§ **TASK GOAL**:
Isolate every line in the data with the string "yellow" and copy it.

Stored data entries
· · · · · · ·
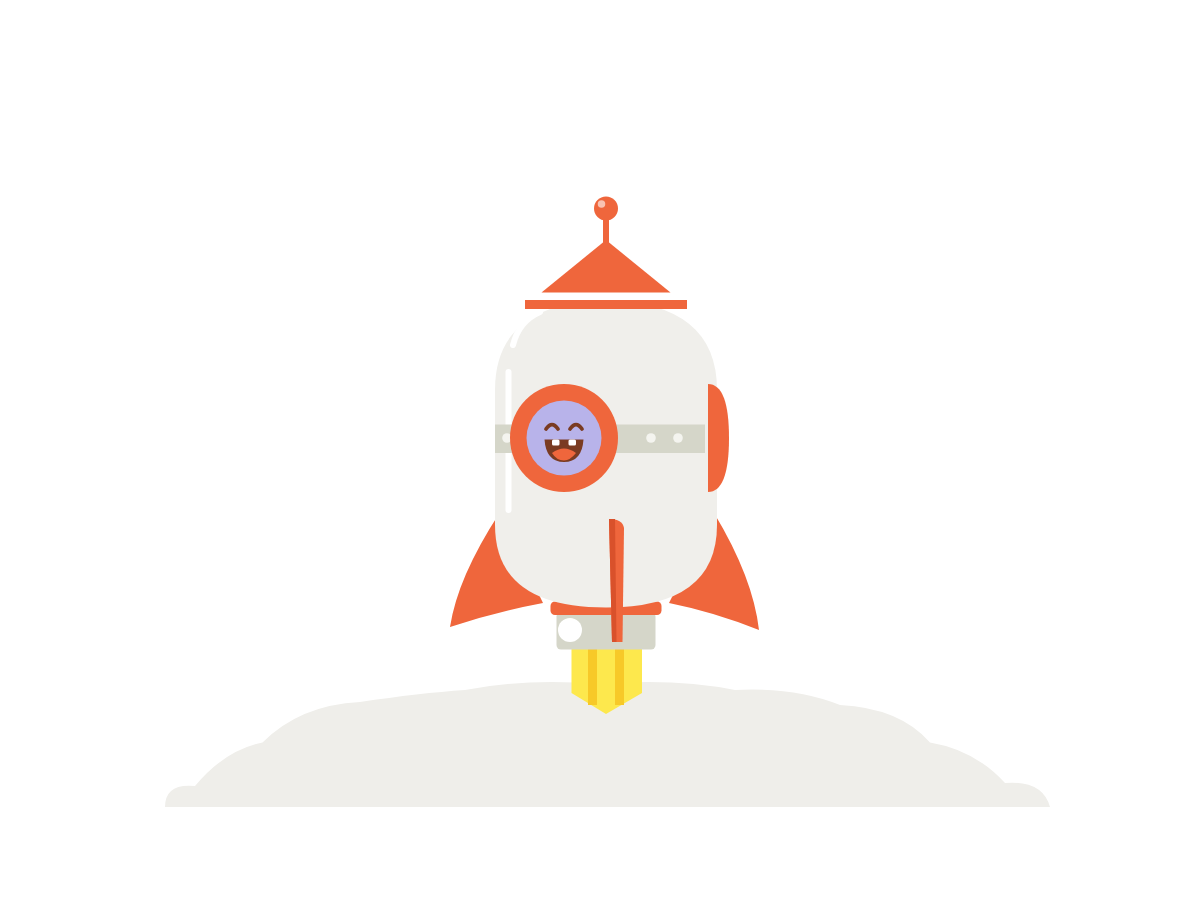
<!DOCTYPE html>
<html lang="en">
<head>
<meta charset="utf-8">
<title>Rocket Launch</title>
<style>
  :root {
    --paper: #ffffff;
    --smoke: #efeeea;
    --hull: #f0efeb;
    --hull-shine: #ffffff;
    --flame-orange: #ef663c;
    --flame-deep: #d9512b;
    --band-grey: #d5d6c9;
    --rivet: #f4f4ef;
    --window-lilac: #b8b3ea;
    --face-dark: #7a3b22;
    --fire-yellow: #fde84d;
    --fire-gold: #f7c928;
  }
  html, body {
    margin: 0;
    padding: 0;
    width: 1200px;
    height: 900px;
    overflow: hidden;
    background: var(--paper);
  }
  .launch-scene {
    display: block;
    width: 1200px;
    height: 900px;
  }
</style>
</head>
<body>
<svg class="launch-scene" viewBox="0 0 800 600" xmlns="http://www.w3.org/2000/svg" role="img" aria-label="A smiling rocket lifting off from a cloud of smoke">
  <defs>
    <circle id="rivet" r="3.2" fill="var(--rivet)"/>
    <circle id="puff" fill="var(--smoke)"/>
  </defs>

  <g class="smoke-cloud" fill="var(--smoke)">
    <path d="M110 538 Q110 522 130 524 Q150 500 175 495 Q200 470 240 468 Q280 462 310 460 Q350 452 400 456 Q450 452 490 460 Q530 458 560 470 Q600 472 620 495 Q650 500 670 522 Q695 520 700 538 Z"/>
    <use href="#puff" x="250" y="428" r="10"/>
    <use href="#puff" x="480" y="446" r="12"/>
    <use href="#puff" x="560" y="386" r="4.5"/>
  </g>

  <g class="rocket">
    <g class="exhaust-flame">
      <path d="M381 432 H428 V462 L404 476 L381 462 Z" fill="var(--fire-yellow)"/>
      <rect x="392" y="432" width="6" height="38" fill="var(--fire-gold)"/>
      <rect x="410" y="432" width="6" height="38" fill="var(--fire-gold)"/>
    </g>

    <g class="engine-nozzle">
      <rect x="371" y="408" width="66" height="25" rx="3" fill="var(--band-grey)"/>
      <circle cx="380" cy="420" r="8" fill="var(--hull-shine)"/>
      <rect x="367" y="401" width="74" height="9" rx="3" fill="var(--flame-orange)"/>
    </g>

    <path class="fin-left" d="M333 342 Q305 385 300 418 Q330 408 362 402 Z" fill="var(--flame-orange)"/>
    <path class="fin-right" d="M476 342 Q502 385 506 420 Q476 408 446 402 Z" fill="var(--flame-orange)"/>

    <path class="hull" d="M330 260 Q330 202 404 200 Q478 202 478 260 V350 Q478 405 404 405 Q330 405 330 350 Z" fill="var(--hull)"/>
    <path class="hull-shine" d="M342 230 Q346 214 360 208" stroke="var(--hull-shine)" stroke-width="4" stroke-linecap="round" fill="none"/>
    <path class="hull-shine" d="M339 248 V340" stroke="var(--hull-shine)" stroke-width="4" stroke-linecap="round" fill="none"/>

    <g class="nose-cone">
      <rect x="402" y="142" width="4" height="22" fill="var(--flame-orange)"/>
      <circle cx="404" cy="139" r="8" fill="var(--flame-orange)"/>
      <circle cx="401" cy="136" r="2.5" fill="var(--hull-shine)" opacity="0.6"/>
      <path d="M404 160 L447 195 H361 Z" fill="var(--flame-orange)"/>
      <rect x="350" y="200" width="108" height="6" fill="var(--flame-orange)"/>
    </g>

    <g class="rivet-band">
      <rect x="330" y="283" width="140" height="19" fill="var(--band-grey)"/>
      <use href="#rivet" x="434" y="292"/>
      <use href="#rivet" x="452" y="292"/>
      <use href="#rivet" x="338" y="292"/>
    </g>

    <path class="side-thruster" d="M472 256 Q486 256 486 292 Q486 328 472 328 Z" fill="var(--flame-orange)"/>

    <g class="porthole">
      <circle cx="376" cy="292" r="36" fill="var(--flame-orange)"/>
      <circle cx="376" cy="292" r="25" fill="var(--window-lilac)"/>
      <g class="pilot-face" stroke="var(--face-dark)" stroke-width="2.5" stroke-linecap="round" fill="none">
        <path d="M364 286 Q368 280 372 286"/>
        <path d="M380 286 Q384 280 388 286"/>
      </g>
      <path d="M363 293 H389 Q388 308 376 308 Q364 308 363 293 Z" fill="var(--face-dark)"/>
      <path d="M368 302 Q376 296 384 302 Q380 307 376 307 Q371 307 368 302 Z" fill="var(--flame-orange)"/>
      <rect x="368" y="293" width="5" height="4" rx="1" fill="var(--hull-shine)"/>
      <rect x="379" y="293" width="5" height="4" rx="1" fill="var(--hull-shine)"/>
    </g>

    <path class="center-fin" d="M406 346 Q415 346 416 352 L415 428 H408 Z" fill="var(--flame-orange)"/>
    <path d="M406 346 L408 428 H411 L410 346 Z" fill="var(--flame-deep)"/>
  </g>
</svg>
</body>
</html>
· · · · · · ·
§ **RESPONSE**:
    --fire-yellow: #fde84d;
      <path d="M381 432 H428 V462 L404 476 L381 462 Z" fill="var(--fire-yellow)"/>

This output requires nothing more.